## Exercise directions
The answer must be every line below that holds the word "divider".

Document images with source code:

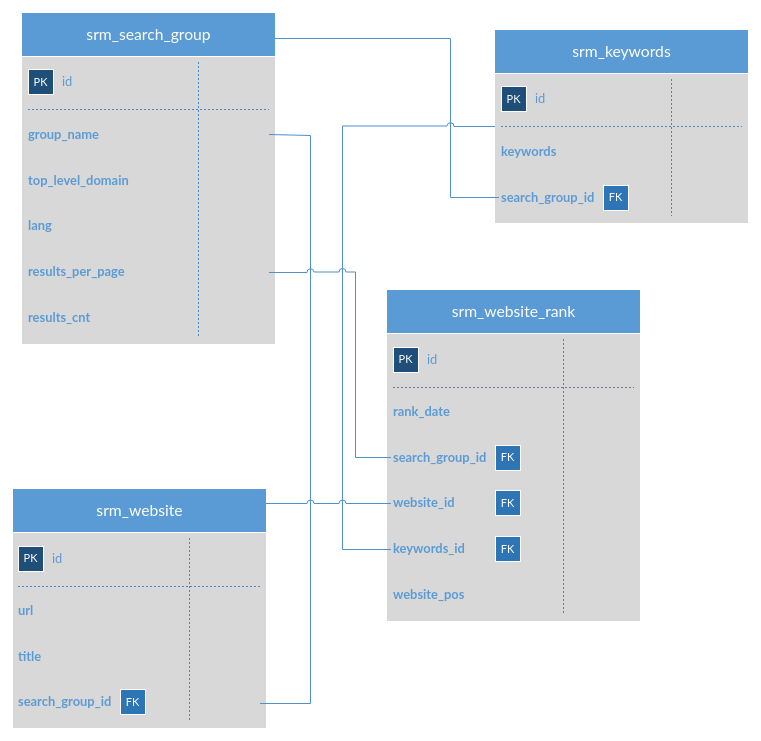
<!DOCTYPE html>
<html lang="en">
<head>
<meta charset="utf-8">
<title>Search rank database schema</title>
<style>
:root {
  --header: #5b9bd5;
  --body: #d8d8d8;
  --label: #5b9bd5;
  --primary: #1f4e79;
  --foreign: #2e75b6;
  --rule: #4a8ac4;
  --rule-dark: #6b7c8e;
  --line: #4f8fca;
}
* { box-sizing: border-box; }
html, body { margin: 0; overflow: hidden; }
.diagram {
  position: relative;
  width: 761px;
  height: 741px;
  overflow: hidden;
  background: #fff;
  font-family: Lato, "Open Sans", sans-serif;
}
.entity { position: absolute; width: 253px; }
.search-group { left: 22px; top: 13px; height: 331px; --divider: var(--rule); }
.keywords { left: 495px; top: 30px; height: 193px; }
.website-rank { left: 387px; top: 290px; height: 331px; --id-height: 54px; }
.website { left: 13px; top: 489px; height: 239px; --id-height: 54px; --inset: 5px; }
.entity h2 {
  display: flex;
  align-items: center;
  justify-content: center;
  height: 43px;
  margin: 0;
  padding-bottom: 2px;
  background: var(--header);
  color: #fff;
  font-size: 15.7px;
  font-weight: 400;
}
.fields {
  position: relative;
  height: calc(100% - 44px);
  margin: 1px 0 0;
  padding: 0 6px 0 var(--inset, 6px);
  background: var(--body);
  list-style: none;
}
.fields::after {
  content: "";
  position: absolute;
  left: 176px;
  top: 5px;
  bottom: 7px;
  width: 1px;
  background: repeating-linear-gradient(to bottom, var(--divider, var(--rule-dark)) 0 2px, transparent 2px 4px);
}
.field {
  display: grid;
  grid-template-columns: 102px 26px;
  align-items: center;
  height: 45.8px;
  color: var(--label);
  font-size: 12.9px;
  font-weight: 700;
}
.name { padding-bottom: 2px; }
.field.id {
  position: relative;
  grid-template-columns: 26px auto;
  column-gap: 8px;
  height: var(--id-height, 53px);
  margin-bottom: calc(55px - var(--id-height, 53px));
  padding-bottom: 3px;
  font-weight: 400;
}
.field.id::after {
  content: "";
  position: absolute;
  left: 0;
  right: 0;
  bottom: 0;
  height: 1px;
  background: repeating-linear-gradient(to right, var(--divider, var(--rule-dark)) 0 2px, transparent 2px 4px);
}
.website .field.id, .keywords .field.id { --divider: var(--rule); }
.key {
  display: flex;
  align-items: center;
  justify-content: center;
  width: 26px;
  height: 26px;
  padding: 0 1px 2px 0;
  border: 1px solid #fff;
  background: var(--foreign);
  color: #fff;
  font-size: 11px;
  font-weight: 400;
}
.id .key { background: var(--primary); }
.relations {
  position: absolute;
  inset: 0;
  fill: none;
  stroke: var(--line);
  stroke-width: 1;
}
</style>
</head>
<body>
<main class="diagram">
  <section class="entity search-group">
    <h2>srm_search_group</h2>
    <ul class="fields">
      <li class="field id"><span class="key">PK</span><span class="name">id</span></li>
      <li class="field"><span class="name">group_name</span></li>
      <li class="field"><span class="name">top_level_domain</span></li>
      <li class="field"><span class="name">lang</span></li>
      <li class="field"><span class="name">results_per_page</span></li>
      <li class="field"><span class="name">results_cnt</span></li>
    </ul>
  </section>

  <section class="entity keywords">
    <h2>srm_keywords</h2>
    <ul class="fields">
      <li class="field id"><span class="key">PK</span><span class="name">id</span></li>
      <li class="field"><span class="name">keywords</span></li>
      <li class="field"><span class="name">search_group_id</span><span class="key">FK</span></li>
    </ul>
  </section>

  <section class="entity website-rank">
    <h2>srm_website_rank</h2>
    <ul class="fields">
      <li class="field id"><span class="key">PK</span><span class="name">id</span></li>
      <li class="field"><span class="name">rank_date</span></li>
      <li class="field"><span class="name">search_group_id</span><span class="key">FK</span></li>
      <li class="field"><span class="name">website_id</span><span class="key">FK</span></li>
      <li class="field"><span class="name">keywords_id</span><span class="key">FK</span></li>
      <li class="field"><span class="name">website_pos</span></li>
    </ul>
  </section>

  <section class="entity website">
    <h2>srm_website</h2>
    <ul class="fields">
      <li class="field id"><span class="key">PK</span><span class="name">id</span></li>
      <li class="field"><span class="name">url</span></li>
      <li class="field"><span class="name">title</span></li>
      <li class="field"><span class="name">search_group_id</span><span class="key">FK</span></li>
    </ul>
  </section>

  <svg class="relations" width="761" height="741" viewBox="0 0 761 741" aria-hidden="true">
    <path d="M275 38.5H450.5V197.5H499"/>
    <path d="M495 126.5H454A3 3 0 0 0 447 126H342.5V549.5H391"/>
    <path d="M269 134.5L310.5 135.5V703.5H260"/>
    <path d="M269 272.5H307A3 3 0 0 1 314 272H339A3 3 0 0 1 346 272H355.5V457.5H391"/>
    <path d="M266 503.5H307A3 3 0 0 1 314 503.5H339A3 3 0 0 1 346 503.5H391"/>
  </svg>
</main>
</body>
</html>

## Answer section
.search-group { left: 22px; top: 13px; height: 331px; --divider: var(--rule); }
  background: repeating-linear-gradient(to bottom, var(--divider, var(--rule-dark)) 0 2px, transparent 2px 4px);
  background: repeating-linear-gradient(to right, var(--divider, var(--rule-dark)) 0 2px, transparent 2px 4px);
.website .field.id, .keywords .field.id { --divider: var(--rule); }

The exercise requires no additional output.